Delivery of critical and historical issues to enhance the student's development within practice-based clusters. Content consists of selected thematic options in critical and historical areas facilitating and enhancing the development of both studio-based work and identity as a practitioner. Modes of delivery include lectures, seminars, tutorials, guest speakers, visits and placements.
In Year 3 you will focus on the development of a personal major project that may be closely connected to any research or written assignments that you have undertaken. The completion of written work and a number of professional skills seminars contextualise the studio projects.
This unit comprises the formulation, research, gestation, design development and presentation of a major project based on personal design related interests, possibly related to the extended essay. Main components include exploration of host building, development of appropriate design programme, feasibility exploration and consideration of building regulations, element detailing, material and furniture specification and professional presentation.

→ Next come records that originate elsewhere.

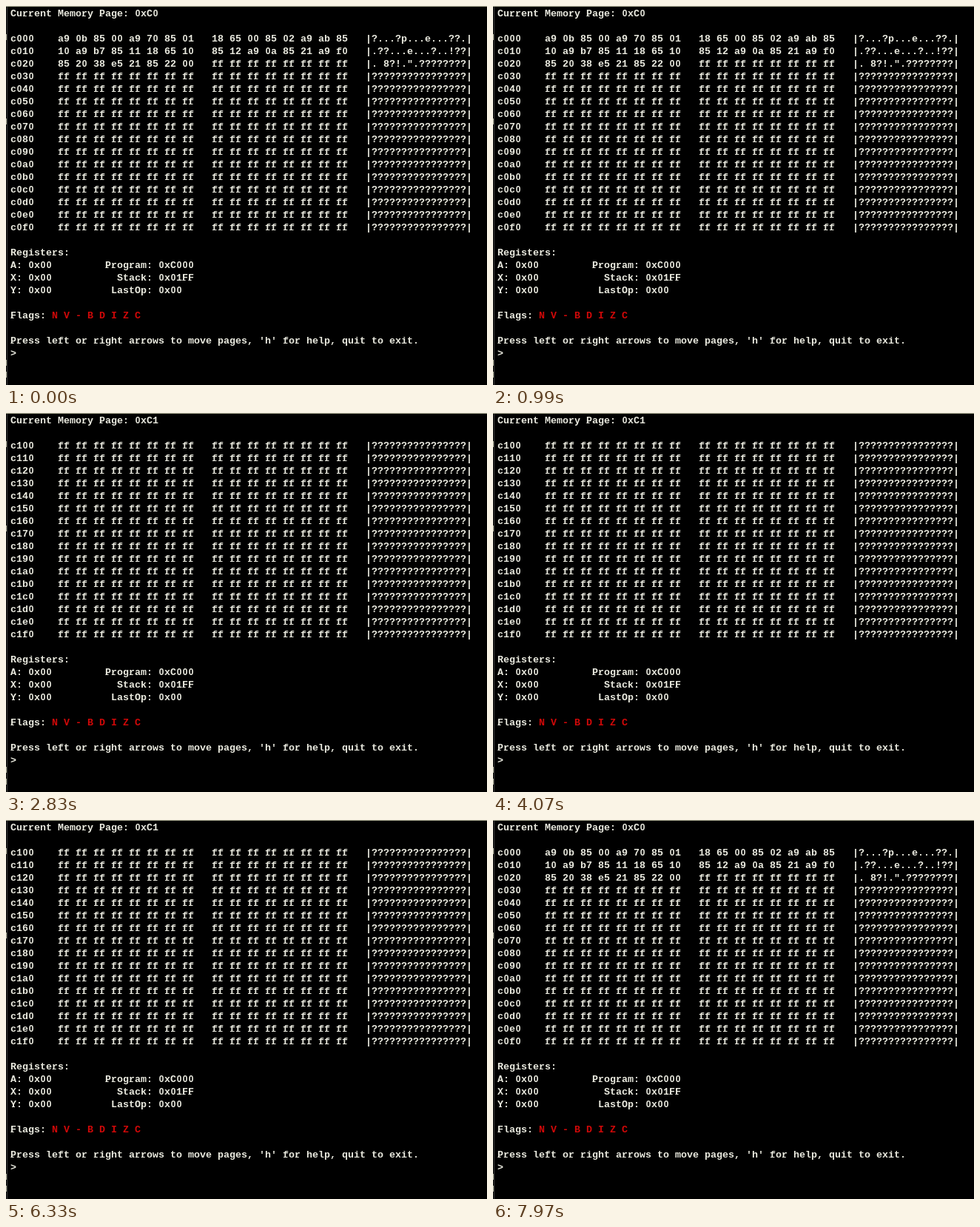
Animation, 650 px wide and 512 px high, one loop 7.99 s. Source, as an HTML page with a canvas:

```html
<!DOCTYPE html>
<html lang="en">
<head>
<meta charset="utf-8">
<title>Memory monitor</title>
<style>
  html, body { margin: 0; width: 100%; height: 100%; overflow: hidden; background: #000; }
  canvas { display: block; }
</style>
</head>
<body>
<canvas id="screen" width="650" height="512"></canvas>
<script>
const ctx = document.getElementById('screen').getContext('2d');

const LOOP = 7990;
const CELL = 8, LINE = 17, LEFT = 6, BASE = 14;
const INK = '#ebebe0', RED = '#d00808';
const MONO = 'bold 13.33px "Liberation Mono", monospace';
const ZERO = 'bold 12px "Liberation Sans", sans-serif';

// Time in ms and the memory page shown from then on.
const STEPS = [[0, 0xc0], [2090, 0xc1], [5030, 0xc2], [6330, 0xc1], [6710, 0xc0]];

const PROGRAM = ('a9 0b 85 00 a9 70 85 01 18 65 00 85 02 a9 ab 85 ' +
  '10 a9 b7 85 11 18 65 10 85 12 a9 0a 85 21 a9 f0 ' +
  '85 20 38 e5 21 85 22 00').split(' ');

// Slab feet for letters: left edge and width inside the cell.
const FEET = { f: [1, 5.5], r: [0.8, 5], F: [0.4, 4.2], P: [0.4, 4.2], Y: [2, 4] };

const hex = (n, width) => n.toString(16).padStart(width, '0');

function toChar(byte) {
  const code = parseInt(byte, 16);
  if (code >= 0xa0) return '?';
  return code >= 0x20 && code < 0x7f ? String.fromCharCode(code) : '.';
}

function dumpRow(page, row) {
  const bytes = Array.from({ length: 16 }, (_, i) =>
    (page === 0xc0 && PROGRAM[row * 16 + i]) || 'ff');
  return hex(page * 256 + row * 16, 4) + '    ' +
    bytes.slice(0, 8).join(' ') + '   ' + bytes.slice(8).join(' ') +
    '   |' + bytes.map(toChar).join('') + '|';
}

function write(text, col, row, color = INK) {
  const y = BASE + row * LINE;
  ctx.fillStyle = color;
  [...text].forEach((ch, i) => {
    if (ch === ' ') return;
    const x = LEFT + (col + i) * CELL;
    ctx.font = ch === '0' ? ZERO : MONO; // plain zero without a dot
    ctx.fillText(ch, x + CELL / 2, y);
    const foot = FEET[ch];
    if (foot) ctx.fillRect(x + foot[0], y - 1, foot[1], 1);
  });
}

function drawEdges() {
  ctx.fillStyle = '#3c3c3c';
  ctx.fillRect(1, 0, 1, 512);
  ctx.fillStyle = '#a8a890';
  ctx.fillRect(0, 0, 650, 1);
  for (const y of [38, 152, 478, 494]) ctx.fillRect(0, y, 1, 8);
}

function drawPage(page) {
  ctx.fillStyle = '#000';
  ctx.fillRect(0, 0, 650, 512);
  drawEdges();
  ctx.textAlign = 'center';

  write('Current Memory Page: 0x' + hex(page, 2).toUpperCase(), 0, 0);
  for (let row = 0; row < 16; row++) write(dumpRow(page, row), 0, row + 2);

  write('Registers:', 0, 19);
  [['A', 'Program', 'C000'], ['X', 'Stack', '01FF'], ['Y', 'LastOp', '00']]
    .forEach(([name, label, value], i) => {
      write(name + ': 0x00', 0, 20 + i);
      write((label + ':').padStart(8) + ' 0x' + value, 16, 20 + i);
    });

  write('Flags:', 0, 24);
  write('N V - B D I Z C', 7, 24, RED);
  write("Press left or right arrows to move pages, 'h' for help, quit to exit.", 0, 26);
  write('>', 0, 27);
}

let shown = null;
const start = performance.now();

function frame() {
  const time = (performance.now() - start) % LOOP;
  const page = STEPS.filter(([at]) => at <= time).pop()[1];
  if (page !== shown) drawPage(shown = page);
  requestAnimationFrame(frame);
}
frame();
</script>
</body>
</html>
```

On the third year Unit X, there is a student authored final project leading to a showcase of finished work. The unit includes a brief generated by the student, which leads to the presentation of a significant body of final work. Collaborative and interdisciplinary work can be incorporated into the project in relation to the professional context and ambition of the student.
Programme of research and critical analysis of cultural and professional issues related to a student's individual practice interests.
Programme of research and critical analysis of cultural and professional issues related to a your individual practice interests. A negotiated project focused around an individually defined area appropriate to your aims and ambitions.
Continuous formative and summative assessment with feedback and discussion on completion of all units. The programme ends with a School of Art exhibition.
Professionalism is embedded in all aspects of the course through visits from respected Professional Critics from industry, Live projects and Unit X. Students are also supported and encouraged to seek self-directed work experience in vacation periods. Students have undertaken work experience in Manchester for companies such as Stephenson-Bell, Ian Simpson Architects, Start Judge Gill and Sheppard Robson, and in London for Imagination, Johnson-Naylor, Conran+Partners, Casson-Mann, Virgile+Stone to name a few. Many enterprising students use the vacation to seek work experience abroad and opportunities have arisen in Japan (Klein-Dytham) and Dubai (Paul Bishop Design), Australia and the US.
You can find further details about the curriculum in the Programme Specification Document.
Visit our online galleries to see examples of work by Interior Design students.
Graduates have gone on to be interior designers for leading design consultants and architects in the UK, Japan, Dubai and the USA.
Apply through UCAS.
You will be notified of our decision through UCAS.
|UCAS Tariff Points/Grades Required|
280 at A2 or equivalent (such as BTEC National Extended Diploma DMM at Level 3 or Advanced Diploma). If applying using Foundation Diploma in Art and Design a minimum of a Merit is required.
Learn more about MMU's Foundation Diploma in Art and Design.
|Specific GCSE Requirements|
GCSE Grade C (or acceptable alternative) in English language
|Non Tariffed Qualifications|
A relevant Level 3 Access to HE Diploma will be considered for entry to this course.
|International Baccalaureate||28 Points|
A minimum IELTS score of 6 with no element below 5.5 is required.
Check our MMU International site for further information if you are applying with non-UK qualifications.
UK and EU full-time students: £9,000
Non-EU full-time international students: £11,000
See Money Matters for further information and advice.